Lifesaving drugs aren’t always accessible, nor free. One local nonprofit is hoping to change that narrative. With their latest installment, a vending machine containing free naloxone, The Grand Rapids Red Project
aims to save lives and prevent overdose. Focused on empowering individuals, The Red Project envisions a world where everyone has access to health-related services wherever and whenever they need them.
Steve Alsum, executive director, says their focus is on providing people with access to the tools that they need to stay healthy and stay alive. “We really look at it as a basic human right that people have access to those tools and information,” he says. “One of those tools being the naloxone rescue kits in reference to the current opioid overdose epidemic that we’re going through.”
The Red Project began in 1998 in Grand Rapids, offering syringe access programs, expanding to address HIV, hepatitis, overdose and general substance use. Through the state Health Department, they also offer rapid HIV testing, case management for those living with HIV, mobile health units and naloxone kits.
The organization has been training people who inject drugs, and other community folks on how to prevent and respond to opioid overdose situations since 2008. Alsum says naloxone is a very safe, effective and easy to use unscheduled prescription medicine.
“Within somebody’s body, it acts pretty much as a pure antidote to opioids,” he says. “If somebody has taken opioids or is suffering the effects of an opioid overdose, the naloxone will go into their brain’s receptor site [and] will push the opioids out of that receptor site for a limited period of time, making them inactive. It will allow somebody to start breathing and will save their life. If naloxone is given to somebody without drugs in their system, it will be pretty much like administering water to them. It’s inactive without opioids in somebody’s system.”
Red Project has seen many lives saved by the distribution of their kits throughout the last decade. During the month of October 2021 in Kent County, they distributed almost 700 kits, not including the vending machine retrievals.
The newest installment, opened about a month ago, will hopefully save even more by making naloxone available anytime of the day or night.
“Currently, we have office hours in our Grand Rapids location — 40 hours a week through which people can access naloxone kits. We really believe [the kits] should be accessible 24/7," Alsum says.
The machine comes from a partnership with Wayne State University
, making Grand Rapids one of 10 locations to have a vending machine, which are also found in jails statewide. “We’re distributing about 10 kits a day,” estimates Alsum, “which is only a piece of the distribution that we do.”
Ideally, Alsum would love to see multiple vending machines throughout the city of Grand Rapids. “Especially with the illicit opioid supply primarily being fentanyl, we really want the kits accessible when and where people are overdosing,” he says. “We’d love to work with additional businesses securing additional vending machines in places throughout the city.”

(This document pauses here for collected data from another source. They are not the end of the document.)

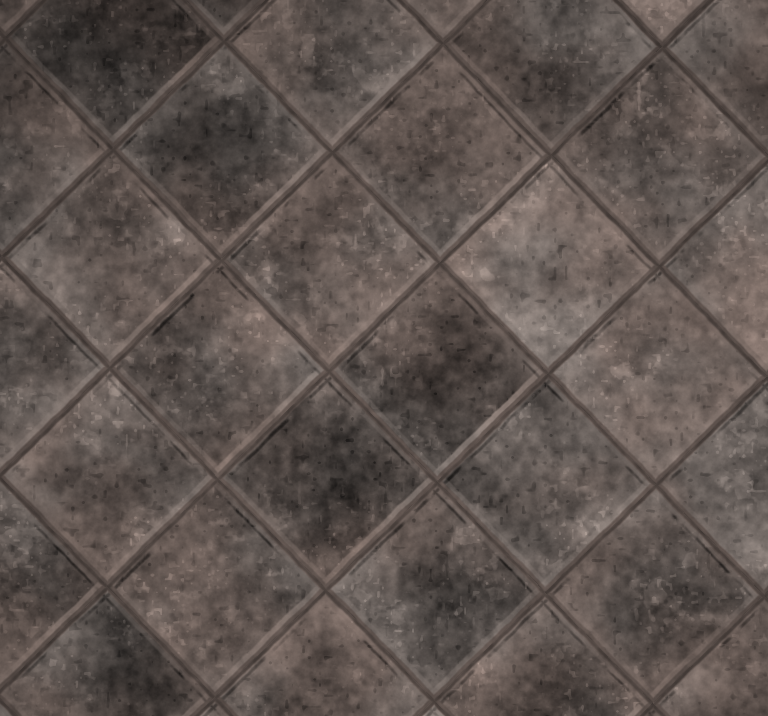
Reproduce this texture procedurally as a Shadertoy shader.

```glsl
// Worn stone floor tiles laid diagonally, with recessed joints and chalky edges.
#define PERIOD 0.3059            // tile diagonal, in canvas heights
#define ANCHOR vec2(0.6145, 0.634) // one joint crossing
#define TILT 0.014               // slight turn of the whole floor
#define GROOVE 0.0052            // half width of the dark joint
#define RAIL 0.0085              // offset of the worn rim from the joint
#define TILE_VARIATION 0.09
#define CLOUDS 0.36
#define GRAIN 0.22
#define WARM vec3(1.0, 0.875, 0.82)
#define COOL vec3(0.98, 0.905, 0.865)

float hash(vec2 p) {
    vec3 q = fract(p.xyx * 0.1031);
    q += dot(q, q.yzx + 33.33);
    return fract((q.x + q.y) * q.z);
}

float noise(vec2 p) {
    vec2 i = floor(p), f = fract(p);
    f = f * f * (3.0 - 2.0 * f);
    return mix(mix(hash(i), hash(i + vec2(1, 0)), f.x),
               mix(hash(i + vec2(0, 1)), hash(i + vec2(1, 1)), f.x), f.y);
}

float fbm(vec2 p) {
    float sum = 0.0, amp = 0.533;
    for (int i = 0; i < 4; i++) {
        sum += amp * noise(p);
        p = mat2(1.6, 1.2, -1.2, 1.6) * p + 7.3;
        amp *= 0.5;
    }
    return sum;
}

// Soft stripe of half width w around zero
float band(float x, float w, float soft) {
    return 1.0 - smoothstep(w - soft, w + soft, abs(x));
}

void mainImage(out vec4 fragColor, in vec2 fragCoord) {
    vec2 p = fragCoord / iResolution.y;
    float soft = max(0.0018, 0.8 / iResolution.y);

    // Diagonal grid: joints lie on whole values of uv.x and uv.y
    float c = cos(TILT), s = sin(TILT);
    vec2 q = mat2(c, s, -s, c) * (p - ANCHOR) / PERIOD;
    vec2 uv = vec2(q.x + q.y, q.x - q.y);
    vec2 tile = floor(uv);
    vec2 seed = 17.0 * vec2(hash(tile + 3.7), hash(tile + 41.2));

    // Signed distance to the nearest joint of each direction, made ragged
    vec2 edge = (uv - round(uv)) * PERIOD * 0.7071;
    edge += 0.0028 * (vec2(fbm(p * 45.0), fbm(p * 45.0 + 31.0)) - 0.5);
    float inner = min(abs(edge.x), abs(edge.y));

    // Stone: tone per tile, smoky patches, pale margins and fine grain
    float clouds = fbm(p * 8.0 + seed);
    float grain = fbm(p * 75.0 + seed);
    float tone = 0.375 + TILE_VARIATION * (hash(tile + 9.1) - 0.5) * 2.0;
    tone += CLOUDS * (clouds - 0.5) + GRAIN * (grain - 0.5);
    tone += 0.07 * exp(-inner / 0.022) - 0.025 * smoothstep(0.03, 0.09, inner);

    // Chalk flecks, larger worn flakes and dark pits
    float cluster = smoothstep(0.35, 0.7, fbm(p * 14.0 + seed + 5.0));
    float flecks = smoothstep(0.74, 0.92, noise(p * 165.0 + seed));
    float flakes = smoothstep(0.60, 0.70, fbm(p * 38.0 + seed + 11.0));
    float pits = smoothstep(0.78, 0.94, noise(p * 130.0 + seed + 23.0));
    tone += cluster * (0.10 * flecks + 0.08 * flakes) - 0.08 * pits * (1.0 - cluster * 0.5);

    // Worn rims: strong below each rising joint's upper tile, faint elsewhere
    float wear = smoothstep(0.25, 0.75, fbm(p * 7.0 + 19.0));
    float rimRise = band(edge.y + RAIL, 0.0042, soft);
    float rimFall = band(edge.x - RAIL, 0.0034, soft);
    float rimBack = band(edge.x + RAIL, 0.0030, soft);
    tone = mix(tone, 0.50 + 0.15 * (grain - 0.5), rimRise * mix(0.35, 0.95, wear));
    tone = mix(tone, 0.44 + 0.15 * (grain - 0.5), rimFall * mix(0.75, 0.4, wear));
    tone = mix(tone, 0.42, rimBack * 0.4);

    // Broken shadow line along the lower side of the rims
    float chips = smoothstep(0.45, 0.62, fbm(p * 24.0 + 47.0));
    float shadow = max(band(edge.y - 0.0095, 0.0022, soft), band(edge.x + 0.0125, 0.0018, soft));
    tone -= 0.14 * shadow * chips;

    // Recessed joint with a darker core
    float joint = band(inner, GROOVE, soft);
    float core = band(min(abs(edge.x + 0.0015), abs(edge.y - 0.002)), 0.0022, soft);
    tone = mix(tone, 0.345 - 0.07 * core + 0.12 * (grain - 0.5), joint);

    // Uneven room light, then warm to cool tint
    vec2 away = p - vec2(0.60, 0.36);
    tone *= 1.12 - 0.42 * dot(away, away);
    float coolness = smoothstep(0.3, 0.7, fbm(p * 5.0 + seed + 61.0)) * (1.0 - joint);
    vec3 color = clamp(tone, 0.12, 0.68) * mix(WARM, COOL, coolness);
    fragColor = vec4(color, 1.0);
}
```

Photos courtesy of The Grand Rapids Red Project
Sarah briefly lived in Grand Rapids years ago, before moving back to Lansing, but that West Michigan love never really left her heart. Through her coverage on small businesses, arts and culture, dining, and anything mitten-made, she’s committed to convincing any and everyone -- just how great the Great Lakes state is. Sarah received her degrees in Journalism and Professional Communications. You can find her in a record shop, a local concert, or eating one too many desserts at a bakery. If by chance, she’s not at any of those places, you can contact her at firstname.lastname@example.org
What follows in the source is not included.